I had a great show in Joensuu 2 years ago, and have also played fun parties in Lahti and Kuopio. I’ve always felt very comfortable and welcomed in Finland. Laidback, open-minded people who party hard and have a taste for less commercial music, such as drum & bass, and breakbeats. I don’t often get to dip into this section of my crates so I always look forward to my Finnish shows. Finland is also a beautiful country with the freshest air and cleanest water 👍

13. How do you see the future of say, electronic music, and DJ’s? What is the next trend in music?

In my immediate sector, I think DJ needles will become a thing of the past as a new technology has just emerged (called Phase) which allows us to continue using turntables for mixing and scratching etc, without a needle to make physical contact on the vinyl. This could be the end of major problems that are associated with using turntables, such as bass feedback, needle-skipping etc.

Also, it’s already started to happen, but a lot of people are predicting the end of MP3s and other digital files so perhaps in the near future, DJs will be performing with only streamed music. This idea scares me a little though and I’m not ready to say goodbye to MP3s (or vinyl for that matter)!

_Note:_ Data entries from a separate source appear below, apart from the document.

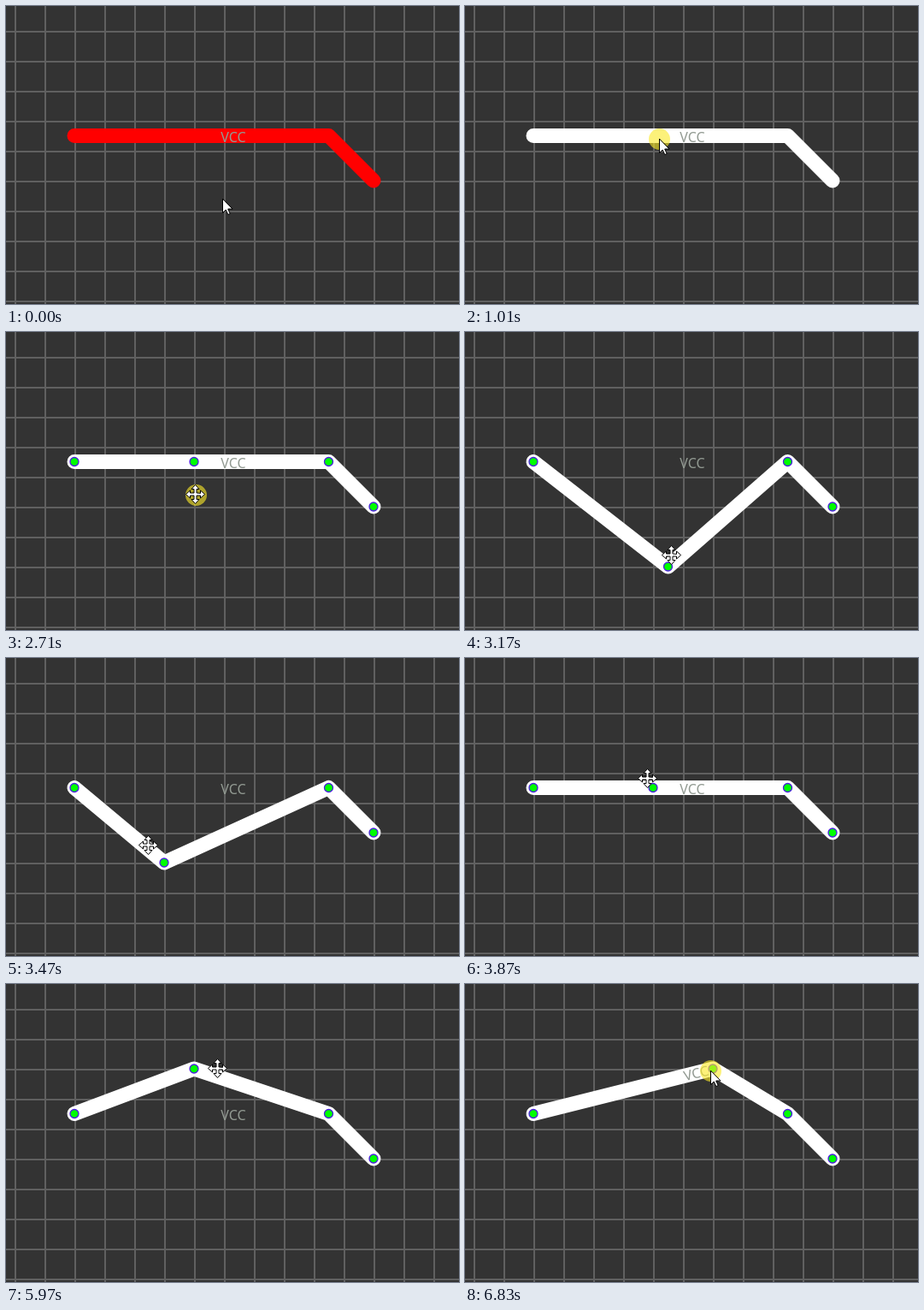
These frames come from a looping animation (530 by 348 pixels, 7.69 s). An HTML page with a canvas:

```html
<!DOCTYPE html>
<html>
<head>
<meta charset="utf-8">
<style>
html, body { margin: 0; overflow: hidden; background: #333; }
canvas { display: block; }
</style>
</head>
<body>
<canvas width="530" height="348"></canvas>
<script>
const ctx = document.querySelector('canvas').getContext('2d');
const LOOP = 7690, TICK = 77, GRID = 35, SNAP = GRID / 2;
const HOVER = 620, SELECT = 1080, INSERT = 2170, DRAG = 2710, DROP = 6830;
const START = [80, 151.5], BEND = [377.5, 151.5], END = [430, 204];
const CLICKS = [1010, 1780, 2550], CLICK_TIME = 310;

// Pointer moves: first tick, last tick, evenly timed waypoints
const moves = [
  [0, 0, [253, 225]],
  [300, 620, [251, 212], [227, 155]],
  [1400, 1400, [215, 152]],
  [2170, 2170, [214, 152]],
  [2710, 2860, [222, 190], [241, 271]],
  [3170, 4020, [242, 261], [165, 222], [188, 185], [214, 154], [214, 105]],
  [5030, 5200, [210, 105], [165, 96]],
  [5350, 5500, [140, 93], [222, 97]],
  [5970, 6210, [248, 99], [287, 101]]
];

function along(points, f) {
  const at = f * (points.length - 1), i = Math.floor(at);
  const a = points[i], b = points[i + 1] || a;
  return a.map((v, axis) => v + (b[axis] - v) * (at - i));
}

const snap = p => p.map((v, axis) => START[axis] + SNAP * Math.round((v - START[axis]) / SNAP));

// Pointer position, and the corner that trails it by one tick until it rests
function pose(t) {
  const m = moves.findLastIndex(move => move[0] <= t);
  const [from, to, ...points] = moves[m];
  const ticks = Math.round((to - from) / TICK) || 1;
  const tick = from === to ? ticks : Math.min(ticks, Math.floor((t - from) / (to - from) * ticks + 0.1));
  const pointer = along(points, tick / ticks);
  const trail = tick === ticks ? pointer
    : tick > 0 ? along(points, (tick - 1) / ticks)
    : m > 0 ? moves[m - 1].at(-1) : pointer;
  return { pointer, corner: t < DRAG ? [214, START[1]] : snap(trail) };
}

const arrow = new Path2D('M.5.5V16.5L4.2 13 6.8 18.6 9.2 17.5 6.7 12H11.7Z');
const arm = [[1.5, -1.5], [1.5, -6], [4.5, -6], [0, -11], [-4.5, -6], [-1.5, -6]];
const cross = new Path2D();
for (let i = 0; i < 4; i++) {
  const c = [1, 0, -1, 0][i], s = [0, -1, 0, 1][i];
  for (const [x, y] of arm) cross.lineTo(x * c - y * s - 0.5, x * s + y * c - 0.5);
}
cross.closePath();

function disc([x, y], r, fill) {
  ctx.beginPath();
  ctx.arc(x, y, r, 0, 2 * Math.PI);
  ctx.fillStyle = fill;
  ctx.fill();
}

function drawGrid() {
  ctx.fillStyle = '#333';
  ctx.fillRect(0, 0, 530, 348);
  ctx.fillStyle = '#606060';
  for (let x = 10; x < 530; x += GRID) ctx.fillRect(x, 0, 2, 348);
  for (let y = 29; y < 348; y += GRID) ctx.fillRect(0, y, 530, 2);
}

function drawTrack(points, color) {
  ctx.beginPath();
  for (const p of points) ctx.lineTo(...p);
  ctx.lineWidth = 17;
  ctx.lineCap = ctx.lineJoin = 'round';
  ctx.strokeStyle = color;
  ctx.stroke();
}

function drawLabel(x, y, angle) {
  ctx.save();
  ctx.translate(x, y);
  ctx.rotate(angle);
  ctx.font = '16px "Noto Sans", "Open Sans", sans-serif';
  ctx.textAlign = 'center';
  ctx.fillStyle = '#929a92';
  ctx.fillText('VCC', 0, 5.5);
  ctx.restore();
}

function drawHandle(p) {
  disc(p, 5, '#0f0');
  ctx.lineWidth = 1.3;
  ctx.strokeStyle = '#4a1ce0';
  ctx.stroke();
}

function drawPointer([x, y], shape) {
  ctx.save();
  ctx.translate(Math.round(x), Math.round(y));
  ctx.lineJoin = 'miter';
  ctx.lineWidth = 1;
  ctx.strokeStyle = '#000';
  ctx.fillStyle = '#fff';
  ctx.fill(shape);
  ctx.stroke(shape);
  ctx.restore();
}

function draw(t) {
  const { pointer, corner } = pose(t);
  const points = t < INSERT ? [START, BEND, END] : [START, corner, BEND, END];
  const clicked = t >= DROP || CLICKS.some(c => t >= c && t < c + CLICK_TIME);

  drawGrid();
  drawTrack(points, t < HOVER ? '#f00' : '#fff');
  if (t < DROP) drawLabel(266, 153, 0);
  else drawLabel(270.5, 104.4, Math.atan2(corner[1] - START[1], corner[0] - START[0]));
  if (t >= SELECT) points.forEach(drawHandle);
  if (clicked) disc(pointer.map(v => v + 0.5), 12.5, 'rgba(250, 232, 40, .62)');
  drawPointer(pointer, t >= DRAG && t < DROP ? cross : arrow);
}

const begin = performance.now();
function tick() {
  draw((performance.now() - begin) % LOOP);
  requestAnimationFrame(tick);
}
tick();
</script>
</body>
</html>
```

And on a personal note, I’m hoping that popular DJ shows will sway back towards authentic live performances, perhaps with other live musicians and vocalists. For example, I really like what A-Trak is doing with his Fools Gold Day Off events. I just feel that these big stage EDM “glorified light shows” are no longer fooling anyone as legit live performances. Perhaps audiences are starting to have their fill of it already. I’m hoping so anyway. I think society in general is yearning more authenticity – less filters, more rough edges.

14. What is you biggest goal for the year 2018?

This year, my goal is to be more entrepreneurial and to be more creative for the sake of just being creative. I was hardly at home last year due to many tours and business trips which meant I had less time to think creatively about what I’m trying to put out and the artist I’m trying to be. Art and business is always a tough balancing act but after such a hectic 2017, I want to try get back to the studio, back to the turntables, and in touch with why I started doing all of this in the first place. Hopefully I’ll have something(s) to show for it by the end of this year.